Task prompt: Search the entries below for the word "cells", then copy each line in which it is found.

Content starts

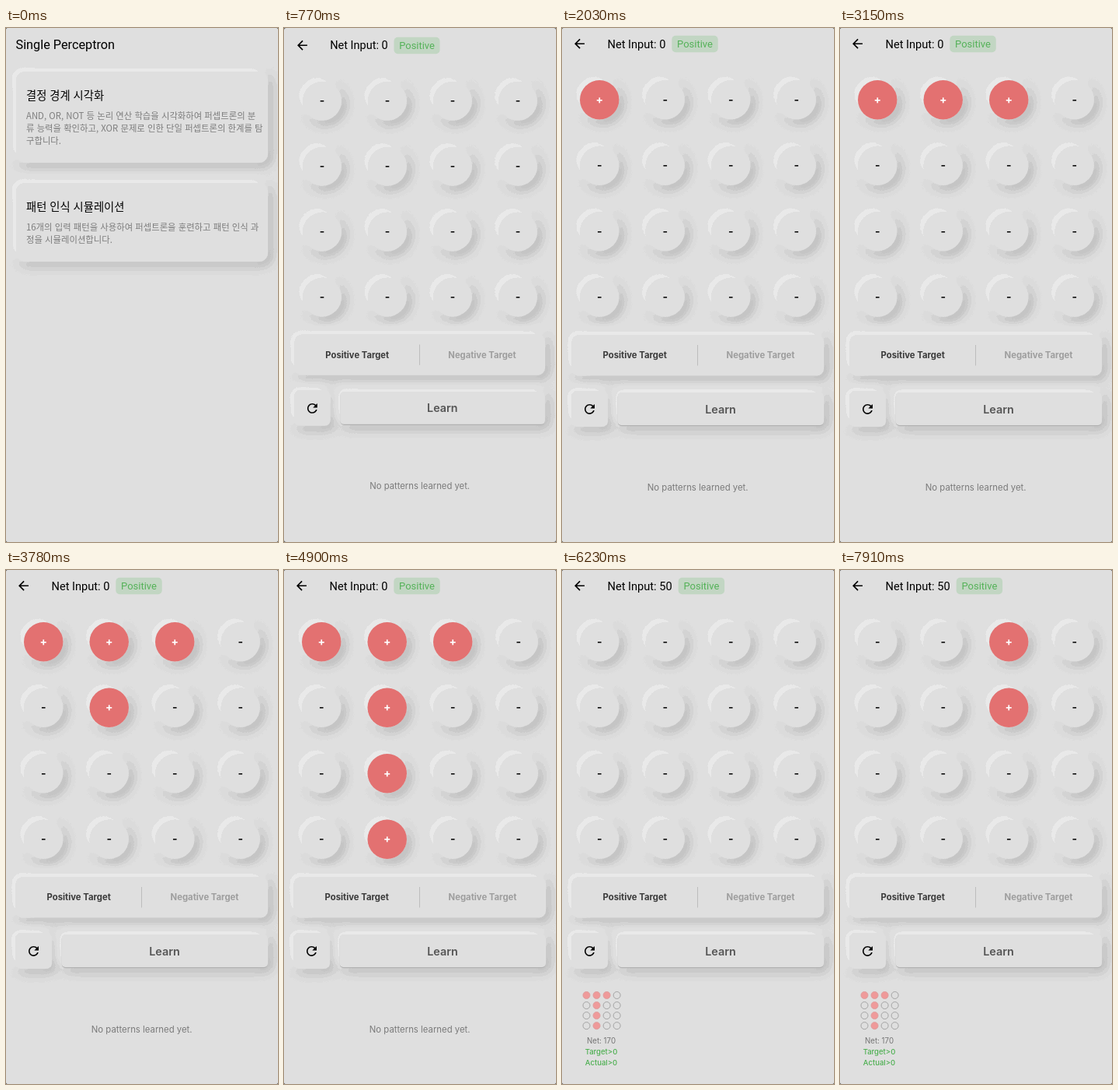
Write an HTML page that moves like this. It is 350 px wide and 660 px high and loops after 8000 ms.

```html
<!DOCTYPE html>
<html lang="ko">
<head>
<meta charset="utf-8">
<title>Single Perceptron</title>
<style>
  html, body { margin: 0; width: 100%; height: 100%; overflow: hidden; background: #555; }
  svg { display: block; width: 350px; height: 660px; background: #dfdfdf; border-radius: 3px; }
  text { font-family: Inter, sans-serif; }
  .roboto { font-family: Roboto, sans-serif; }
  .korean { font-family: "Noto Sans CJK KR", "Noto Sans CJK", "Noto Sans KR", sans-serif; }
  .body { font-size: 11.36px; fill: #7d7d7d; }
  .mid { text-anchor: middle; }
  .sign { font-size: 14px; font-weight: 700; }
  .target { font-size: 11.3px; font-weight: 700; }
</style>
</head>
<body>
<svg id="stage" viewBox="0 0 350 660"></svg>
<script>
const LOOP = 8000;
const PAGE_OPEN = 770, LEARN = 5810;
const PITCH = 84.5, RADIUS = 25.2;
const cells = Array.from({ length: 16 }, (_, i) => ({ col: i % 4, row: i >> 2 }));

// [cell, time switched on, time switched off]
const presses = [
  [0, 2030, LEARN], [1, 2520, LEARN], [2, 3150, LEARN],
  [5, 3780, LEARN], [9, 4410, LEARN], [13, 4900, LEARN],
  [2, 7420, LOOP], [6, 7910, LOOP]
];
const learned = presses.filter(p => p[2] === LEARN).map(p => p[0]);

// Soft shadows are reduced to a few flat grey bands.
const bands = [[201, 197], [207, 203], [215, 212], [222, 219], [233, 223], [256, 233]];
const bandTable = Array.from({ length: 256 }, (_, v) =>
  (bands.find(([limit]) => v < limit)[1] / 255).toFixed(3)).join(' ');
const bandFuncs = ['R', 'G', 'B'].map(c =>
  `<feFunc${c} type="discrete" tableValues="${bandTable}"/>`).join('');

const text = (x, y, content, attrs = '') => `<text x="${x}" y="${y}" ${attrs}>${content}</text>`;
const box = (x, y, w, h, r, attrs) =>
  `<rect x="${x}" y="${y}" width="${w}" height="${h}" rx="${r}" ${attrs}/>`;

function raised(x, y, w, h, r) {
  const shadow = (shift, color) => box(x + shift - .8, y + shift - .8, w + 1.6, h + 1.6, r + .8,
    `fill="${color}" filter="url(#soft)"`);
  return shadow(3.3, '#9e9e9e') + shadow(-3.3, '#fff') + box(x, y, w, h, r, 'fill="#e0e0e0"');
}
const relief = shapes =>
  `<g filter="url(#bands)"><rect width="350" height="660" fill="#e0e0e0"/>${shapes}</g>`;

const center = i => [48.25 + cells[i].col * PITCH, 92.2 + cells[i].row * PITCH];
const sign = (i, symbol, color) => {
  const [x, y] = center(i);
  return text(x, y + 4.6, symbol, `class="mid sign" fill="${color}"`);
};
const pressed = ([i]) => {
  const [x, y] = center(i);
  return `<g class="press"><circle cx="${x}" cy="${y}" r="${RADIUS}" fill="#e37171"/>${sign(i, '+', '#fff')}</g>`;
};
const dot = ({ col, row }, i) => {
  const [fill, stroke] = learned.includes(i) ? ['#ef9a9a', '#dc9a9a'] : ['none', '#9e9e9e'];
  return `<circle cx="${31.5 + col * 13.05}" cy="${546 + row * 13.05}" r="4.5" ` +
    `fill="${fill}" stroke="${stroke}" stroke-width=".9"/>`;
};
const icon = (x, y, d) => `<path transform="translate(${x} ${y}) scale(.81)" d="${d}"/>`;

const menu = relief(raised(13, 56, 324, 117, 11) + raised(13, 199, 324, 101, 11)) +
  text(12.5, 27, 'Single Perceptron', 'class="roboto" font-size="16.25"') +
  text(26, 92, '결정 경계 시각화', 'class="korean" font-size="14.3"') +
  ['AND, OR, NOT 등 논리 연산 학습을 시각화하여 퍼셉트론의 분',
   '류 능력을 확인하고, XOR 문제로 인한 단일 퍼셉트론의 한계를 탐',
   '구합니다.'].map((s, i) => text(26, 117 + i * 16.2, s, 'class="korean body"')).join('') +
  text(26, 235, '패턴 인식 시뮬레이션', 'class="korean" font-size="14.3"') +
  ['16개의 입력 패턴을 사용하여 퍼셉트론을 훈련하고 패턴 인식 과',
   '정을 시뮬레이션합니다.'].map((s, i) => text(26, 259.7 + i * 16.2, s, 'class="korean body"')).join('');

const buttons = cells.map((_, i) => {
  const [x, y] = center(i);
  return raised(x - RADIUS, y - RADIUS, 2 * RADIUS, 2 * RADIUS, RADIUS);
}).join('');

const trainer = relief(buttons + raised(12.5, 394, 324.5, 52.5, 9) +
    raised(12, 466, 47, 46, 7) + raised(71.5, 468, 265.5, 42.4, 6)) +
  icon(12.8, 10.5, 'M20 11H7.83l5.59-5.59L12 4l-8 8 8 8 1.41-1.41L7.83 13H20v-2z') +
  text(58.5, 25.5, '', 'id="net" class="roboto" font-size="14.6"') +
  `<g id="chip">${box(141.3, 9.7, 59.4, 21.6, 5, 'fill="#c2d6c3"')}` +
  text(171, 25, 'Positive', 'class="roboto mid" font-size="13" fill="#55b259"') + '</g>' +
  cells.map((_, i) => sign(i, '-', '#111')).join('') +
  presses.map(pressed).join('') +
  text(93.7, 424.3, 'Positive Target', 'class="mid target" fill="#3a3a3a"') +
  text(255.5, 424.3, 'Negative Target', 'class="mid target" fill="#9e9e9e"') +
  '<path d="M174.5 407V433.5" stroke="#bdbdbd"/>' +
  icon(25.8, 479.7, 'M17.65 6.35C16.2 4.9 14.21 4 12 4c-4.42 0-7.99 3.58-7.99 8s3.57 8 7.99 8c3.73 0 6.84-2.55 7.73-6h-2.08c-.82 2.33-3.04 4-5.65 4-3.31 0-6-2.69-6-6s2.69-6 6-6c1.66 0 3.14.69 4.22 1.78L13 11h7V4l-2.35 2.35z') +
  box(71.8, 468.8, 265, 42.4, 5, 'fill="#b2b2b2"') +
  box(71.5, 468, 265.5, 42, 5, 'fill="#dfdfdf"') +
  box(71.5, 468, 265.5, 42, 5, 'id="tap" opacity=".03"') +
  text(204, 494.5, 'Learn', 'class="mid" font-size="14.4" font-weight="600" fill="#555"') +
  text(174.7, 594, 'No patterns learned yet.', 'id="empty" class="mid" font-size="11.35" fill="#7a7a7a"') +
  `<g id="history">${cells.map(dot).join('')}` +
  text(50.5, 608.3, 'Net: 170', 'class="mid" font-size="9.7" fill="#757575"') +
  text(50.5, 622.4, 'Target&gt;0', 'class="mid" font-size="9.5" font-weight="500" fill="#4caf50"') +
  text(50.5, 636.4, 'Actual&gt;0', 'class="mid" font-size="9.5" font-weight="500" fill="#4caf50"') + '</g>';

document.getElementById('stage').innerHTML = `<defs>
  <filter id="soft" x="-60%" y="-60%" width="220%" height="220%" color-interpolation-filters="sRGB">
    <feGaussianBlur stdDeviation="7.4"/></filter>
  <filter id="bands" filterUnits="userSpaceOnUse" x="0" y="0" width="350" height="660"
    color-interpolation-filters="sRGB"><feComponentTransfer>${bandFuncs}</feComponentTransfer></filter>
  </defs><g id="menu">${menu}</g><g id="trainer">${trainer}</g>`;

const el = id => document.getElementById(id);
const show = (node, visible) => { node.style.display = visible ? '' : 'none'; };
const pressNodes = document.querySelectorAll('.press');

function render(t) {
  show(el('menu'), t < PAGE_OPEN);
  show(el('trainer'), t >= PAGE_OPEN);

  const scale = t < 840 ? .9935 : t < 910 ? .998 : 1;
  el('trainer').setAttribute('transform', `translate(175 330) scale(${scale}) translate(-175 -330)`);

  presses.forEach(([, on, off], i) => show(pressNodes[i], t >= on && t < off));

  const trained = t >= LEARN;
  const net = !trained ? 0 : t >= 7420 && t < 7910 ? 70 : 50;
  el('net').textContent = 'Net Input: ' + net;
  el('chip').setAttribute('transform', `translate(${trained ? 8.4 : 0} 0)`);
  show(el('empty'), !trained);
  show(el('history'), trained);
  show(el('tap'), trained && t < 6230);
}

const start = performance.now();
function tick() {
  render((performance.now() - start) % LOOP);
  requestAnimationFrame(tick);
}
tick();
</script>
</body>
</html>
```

Content ends
Content starts

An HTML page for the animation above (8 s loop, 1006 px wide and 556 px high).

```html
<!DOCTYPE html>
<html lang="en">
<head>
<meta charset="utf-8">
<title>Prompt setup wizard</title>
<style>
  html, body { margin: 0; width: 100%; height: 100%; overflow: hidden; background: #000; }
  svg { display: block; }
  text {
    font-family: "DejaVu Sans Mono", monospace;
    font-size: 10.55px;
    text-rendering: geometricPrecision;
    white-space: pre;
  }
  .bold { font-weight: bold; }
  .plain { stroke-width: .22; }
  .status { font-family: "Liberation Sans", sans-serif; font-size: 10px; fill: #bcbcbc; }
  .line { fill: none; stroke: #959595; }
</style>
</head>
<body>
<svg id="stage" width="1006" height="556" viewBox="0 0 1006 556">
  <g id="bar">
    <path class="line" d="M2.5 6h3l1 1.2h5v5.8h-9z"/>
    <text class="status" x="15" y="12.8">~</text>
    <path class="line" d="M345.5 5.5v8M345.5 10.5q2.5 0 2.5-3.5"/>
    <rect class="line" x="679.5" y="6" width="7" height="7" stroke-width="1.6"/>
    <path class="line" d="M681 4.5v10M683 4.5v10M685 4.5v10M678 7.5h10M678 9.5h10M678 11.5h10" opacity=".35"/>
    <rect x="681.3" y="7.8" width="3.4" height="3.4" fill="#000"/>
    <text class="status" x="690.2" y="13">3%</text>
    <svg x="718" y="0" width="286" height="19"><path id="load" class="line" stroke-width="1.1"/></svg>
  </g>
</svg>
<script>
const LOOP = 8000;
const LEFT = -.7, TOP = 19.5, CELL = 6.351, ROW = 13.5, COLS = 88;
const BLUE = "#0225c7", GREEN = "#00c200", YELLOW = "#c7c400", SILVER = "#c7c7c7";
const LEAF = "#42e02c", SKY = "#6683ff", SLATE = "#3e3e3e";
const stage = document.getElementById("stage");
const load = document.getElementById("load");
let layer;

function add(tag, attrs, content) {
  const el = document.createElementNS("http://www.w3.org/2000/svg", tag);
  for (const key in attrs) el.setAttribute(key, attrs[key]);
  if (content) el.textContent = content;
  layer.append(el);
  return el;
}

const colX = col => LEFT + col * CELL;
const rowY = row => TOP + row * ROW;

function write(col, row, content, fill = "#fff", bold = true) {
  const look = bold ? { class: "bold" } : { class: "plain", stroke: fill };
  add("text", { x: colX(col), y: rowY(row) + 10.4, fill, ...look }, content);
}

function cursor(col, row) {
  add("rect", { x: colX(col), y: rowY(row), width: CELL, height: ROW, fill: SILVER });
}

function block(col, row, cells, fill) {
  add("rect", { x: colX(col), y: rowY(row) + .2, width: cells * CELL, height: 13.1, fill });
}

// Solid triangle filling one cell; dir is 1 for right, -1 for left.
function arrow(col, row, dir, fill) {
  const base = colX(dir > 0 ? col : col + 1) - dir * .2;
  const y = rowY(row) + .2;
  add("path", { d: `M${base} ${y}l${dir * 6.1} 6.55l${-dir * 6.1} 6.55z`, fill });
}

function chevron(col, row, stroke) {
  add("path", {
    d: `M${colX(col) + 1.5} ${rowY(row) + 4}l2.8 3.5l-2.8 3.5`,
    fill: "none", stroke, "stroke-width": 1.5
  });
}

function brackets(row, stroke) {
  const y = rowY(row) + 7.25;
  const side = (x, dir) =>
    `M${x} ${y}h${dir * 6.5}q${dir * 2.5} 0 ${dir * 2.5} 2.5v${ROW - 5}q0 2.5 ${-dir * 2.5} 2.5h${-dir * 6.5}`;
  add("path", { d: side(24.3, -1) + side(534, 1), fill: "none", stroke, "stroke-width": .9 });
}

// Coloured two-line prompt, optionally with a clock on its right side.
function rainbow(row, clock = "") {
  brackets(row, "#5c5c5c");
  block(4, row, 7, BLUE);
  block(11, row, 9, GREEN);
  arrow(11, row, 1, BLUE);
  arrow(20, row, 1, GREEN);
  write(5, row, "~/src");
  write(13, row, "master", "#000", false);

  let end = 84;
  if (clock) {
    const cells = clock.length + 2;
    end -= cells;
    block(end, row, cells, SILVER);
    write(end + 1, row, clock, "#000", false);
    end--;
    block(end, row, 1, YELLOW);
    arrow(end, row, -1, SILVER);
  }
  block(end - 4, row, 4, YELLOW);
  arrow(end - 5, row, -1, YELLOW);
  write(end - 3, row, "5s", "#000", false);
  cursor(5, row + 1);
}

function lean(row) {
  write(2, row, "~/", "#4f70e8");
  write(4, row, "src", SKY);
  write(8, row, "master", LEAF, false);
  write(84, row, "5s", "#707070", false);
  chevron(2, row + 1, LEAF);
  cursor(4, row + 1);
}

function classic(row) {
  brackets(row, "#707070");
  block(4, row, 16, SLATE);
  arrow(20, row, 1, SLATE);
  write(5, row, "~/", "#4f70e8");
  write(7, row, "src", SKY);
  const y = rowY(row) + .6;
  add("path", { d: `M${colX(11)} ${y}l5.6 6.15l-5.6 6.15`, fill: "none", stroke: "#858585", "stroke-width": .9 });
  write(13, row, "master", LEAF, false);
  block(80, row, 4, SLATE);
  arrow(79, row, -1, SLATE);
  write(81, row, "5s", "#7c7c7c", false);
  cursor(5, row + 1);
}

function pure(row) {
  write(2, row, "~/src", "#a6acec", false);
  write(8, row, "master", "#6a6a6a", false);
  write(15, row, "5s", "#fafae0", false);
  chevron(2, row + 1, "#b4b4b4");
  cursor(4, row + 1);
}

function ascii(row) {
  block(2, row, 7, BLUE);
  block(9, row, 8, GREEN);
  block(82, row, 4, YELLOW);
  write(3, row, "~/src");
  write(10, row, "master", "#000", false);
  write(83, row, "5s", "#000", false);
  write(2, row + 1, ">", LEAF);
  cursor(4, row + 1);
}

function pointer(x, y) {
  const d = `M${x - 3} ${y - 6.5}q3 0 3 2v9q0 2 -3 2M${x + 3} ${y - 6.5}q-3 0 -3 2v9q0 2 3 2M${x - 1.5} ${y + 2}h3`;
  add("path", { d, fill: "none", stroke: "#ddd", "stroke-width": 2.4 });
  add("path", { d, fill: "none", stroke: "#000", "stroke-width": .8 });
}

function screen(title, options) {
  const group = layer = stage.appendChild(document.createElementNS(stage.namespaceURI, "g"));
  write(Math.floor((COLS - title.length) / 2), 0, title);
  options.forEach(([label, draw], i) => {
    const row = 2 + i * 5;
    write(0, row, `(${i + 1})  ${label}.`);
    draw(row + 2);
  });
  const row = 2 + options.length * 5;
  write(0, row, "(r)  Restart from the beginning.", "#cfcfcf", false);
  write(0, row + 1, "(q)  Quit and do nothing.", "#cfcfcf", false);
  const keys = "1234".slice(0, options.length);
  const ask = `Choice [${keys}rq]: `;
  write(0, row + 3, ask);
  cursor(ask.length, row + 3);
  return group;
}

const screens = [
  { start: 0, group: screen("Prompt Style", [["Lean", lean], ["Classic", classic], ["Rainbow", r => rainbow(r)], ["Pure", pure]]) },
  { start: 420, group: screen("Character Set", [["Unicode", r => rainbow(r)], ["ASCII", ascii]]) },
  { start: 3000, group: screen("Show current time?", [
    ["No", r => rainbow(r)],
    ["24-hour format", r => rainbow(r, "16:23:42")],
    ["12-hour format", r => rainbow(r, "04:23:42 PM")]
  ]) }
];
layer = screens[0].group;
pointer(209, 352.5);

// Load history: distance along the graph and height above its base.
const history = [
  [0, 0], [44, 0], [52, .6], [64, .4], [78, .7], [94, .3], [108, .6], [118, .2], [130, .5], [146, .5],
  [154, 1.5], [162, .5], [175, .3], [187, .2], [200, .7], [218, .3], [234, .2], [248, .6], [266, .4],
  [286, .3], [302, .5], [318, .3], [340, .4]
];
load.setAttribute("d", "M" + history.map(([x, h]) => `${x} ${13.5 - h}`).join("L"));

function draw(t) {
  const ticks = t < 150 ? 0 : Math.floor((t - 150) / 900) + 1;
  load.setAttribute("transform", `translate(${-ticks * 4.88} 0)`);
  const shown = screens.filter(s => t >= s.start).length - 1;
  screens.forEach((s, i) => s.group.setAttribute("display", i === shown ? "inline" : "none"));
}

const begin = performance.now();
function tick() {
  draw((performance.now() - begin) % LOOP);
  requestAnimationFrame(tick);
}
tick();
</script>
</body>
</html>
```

Content ends

Reply to the task:
const cells = Array.from({ length: 16 }, (_, i) => ({ col: i % 4, row: i >> 2 }));
const center = i => [48.25 + cells[i].col * PITCH, 92.2 + cells[i].row * PITCH];
const buttons = cells.map((_, i) => {
  cells.map((_, i) => sign(i, '-', '#111')).join('') +
  `<g id="history">${cells.map(dot).join('')}` +
function block(col, row, cells, fill) {
  add("rect", { x: colX(col), y: rowY(row) + .2, width: cells * CELL, height: 13.1, fill });
    const cells = clock.length + 2;
    end -= cells;
    block(end, row, cells, SILVER);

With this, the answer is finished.